Tumblr Post #20 (February 2018)
It took me 8 years to complete my first novel.
I started at the tender age of 6—a first grader who spent more time in her head than interacting with the outside world. I had 5 imaginary friends: Mary Kate, Ashley, Esmerelda, and two others whose names I can’t remember for the life of me. But I know it was five because I was always thrown off by having an odd number of friends and, ironically, not seeing myself as imaginative enough to create a sixth.
Perhaps I was the sixth.
This was also a time in which my paper doll obsession was in full effect. I had ziploc bags full of items that I had drawn and cut out myself- all separated according to a common theme: people, clothing, furniture, vehicles, etc. A white poster board with a hand-drawn blueprint of a two-story house that my paper doll family inhabited: equipped with a garage, bedrooms, a living room, kitchen, and a bathroom or two.
A new storyline blossomed every time I pulled out the bags and set the scene.
This was where my mind was when I started writing my novel. Awash with creative energy and rich imagination that waned and flowed as I navigated elementary school and onward through puberty. The story followed me through lost and recovered notebooks and Word documents—the characters constantly talking to me. Their stories whispering in my subconscious, patiently awaiting their debut.
I remember when I finally finished.
It was the summer after my 8th grade year. I was 14 years old. Alone in my room, laptop open on my small desk, the mid-afternoon sun radiating through my open shades, I wrote the final lines of my first novel. A story that follows a young girl, April, who moves with her family from Atlanta to Jacksonville, and her shenanigans with fellow neighborhood children which wouldn’t be complete without a love-interest, Ahmad—the boy next door. April’s story ended with a picnic, laughing with her new friends as they reminisce on their summer adventures and watch the sun set over the Atlantic Ocean off in the distance.
When I wrote The End, a sense of calm came over me as I looked outside my bedroom window at the sun shining on my face. I took a deep breath and exhaled with authority. With confidence. It is finished. It took a long time with a couple of false starts, but I completed what I set out to do.
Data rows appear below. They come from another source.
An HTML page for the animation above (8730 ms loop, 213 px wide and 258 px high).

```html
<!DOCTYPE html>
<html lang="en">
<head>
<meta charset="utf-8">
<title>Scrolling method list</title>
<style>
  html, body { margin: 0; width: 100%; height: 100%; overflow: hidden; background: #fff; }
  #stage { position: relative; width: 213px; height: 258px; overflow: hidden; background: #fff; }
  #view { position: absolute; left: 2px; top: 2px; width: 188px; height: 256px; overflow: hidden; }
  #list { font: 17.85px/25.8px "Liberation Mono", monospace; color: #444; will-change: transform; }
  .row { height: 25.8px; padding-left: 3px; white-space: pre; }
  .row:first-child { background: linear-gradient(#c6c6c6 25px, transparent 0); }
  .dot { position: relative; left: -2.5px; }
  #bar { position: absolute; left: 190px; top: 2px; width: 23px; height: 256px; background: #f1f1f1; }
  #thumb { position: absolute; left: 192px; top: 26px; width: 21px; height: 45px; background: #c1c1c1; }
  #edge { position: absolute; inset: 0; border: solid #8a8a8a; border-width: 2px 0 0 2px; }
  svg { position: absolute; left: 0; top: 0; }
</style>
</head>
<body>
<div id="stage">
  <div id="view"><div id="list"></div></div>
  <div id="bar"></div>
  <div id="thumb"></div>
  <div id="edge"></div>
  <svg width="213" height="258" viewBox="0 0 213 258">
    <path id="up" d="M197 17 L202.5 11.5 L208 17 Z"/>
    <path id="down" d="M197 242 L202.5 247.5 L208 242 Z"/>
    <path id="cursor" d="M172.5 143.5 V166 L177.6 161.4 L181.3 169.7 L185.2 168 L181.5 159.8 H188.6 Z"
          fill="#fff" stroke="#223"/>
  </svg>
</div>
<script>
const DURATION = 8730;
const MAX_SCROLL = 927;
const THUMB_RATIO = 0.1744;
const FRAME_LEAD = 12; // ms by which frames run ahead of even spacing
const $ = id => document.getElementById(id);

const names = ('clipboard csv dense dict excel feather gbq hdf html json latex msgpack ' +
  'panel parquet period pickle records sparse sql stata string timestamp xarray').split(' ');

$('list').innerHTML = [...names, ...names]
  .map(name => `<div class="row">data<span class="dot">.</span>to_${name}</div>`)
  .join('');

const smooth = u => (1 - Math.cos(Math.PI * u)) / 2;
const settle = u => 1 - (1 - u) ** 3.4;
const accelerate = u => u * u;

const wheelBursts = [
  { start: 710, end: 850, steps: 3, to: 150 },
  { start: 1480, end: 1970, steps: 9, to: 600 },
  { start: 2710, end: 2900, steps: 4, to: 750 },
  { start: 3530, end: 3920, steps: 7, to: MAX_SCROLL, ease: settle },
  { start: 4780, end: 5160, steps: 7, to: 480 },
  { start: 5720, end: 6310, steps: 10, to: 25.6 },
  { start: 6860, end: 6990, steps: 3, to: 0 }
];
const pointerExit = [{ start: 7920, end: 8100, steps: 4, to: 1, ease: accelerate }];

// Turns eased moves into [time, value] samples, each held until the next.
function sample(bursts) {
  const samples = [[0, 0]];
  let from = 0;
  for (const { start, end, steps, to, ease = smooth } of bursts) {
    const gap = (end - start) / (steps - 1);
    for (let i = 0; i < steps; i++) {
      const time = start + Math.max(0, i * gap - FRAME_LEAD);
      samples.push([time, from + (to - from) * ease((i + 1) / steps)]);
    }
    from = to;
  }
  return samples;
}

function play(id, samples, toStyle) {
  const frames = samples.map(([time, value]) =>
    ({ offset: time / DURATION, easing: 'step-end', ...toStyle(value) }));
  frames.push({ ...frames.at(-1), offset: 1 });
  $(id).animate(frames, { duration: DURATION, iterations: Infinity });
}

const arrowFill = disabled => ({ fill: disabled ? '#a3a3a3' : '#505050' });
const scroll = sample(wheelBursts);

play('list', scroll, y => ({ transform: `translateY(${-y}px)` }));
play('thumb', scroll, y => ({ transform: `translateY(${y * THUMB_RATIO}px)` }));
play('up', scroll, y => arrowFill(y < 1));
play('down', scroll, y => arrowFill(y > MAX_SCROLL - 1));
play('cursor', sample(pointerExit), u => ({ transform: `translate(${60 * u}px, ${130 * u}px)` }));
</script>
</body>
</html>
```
That is persistence. That is dedication. Taking a long time to write novels is part of my DNA. It is my process. I don’t know if it will take 8 years to complete this story. But if it does, so be it. I must remember that time is not of the essence. I must remember to not get discouraged when I think about how I’ve been stuck on chapter 11 since July. I must remember that I have the capacity to finish my current novel because I’ve done it before.
And I shall do it again.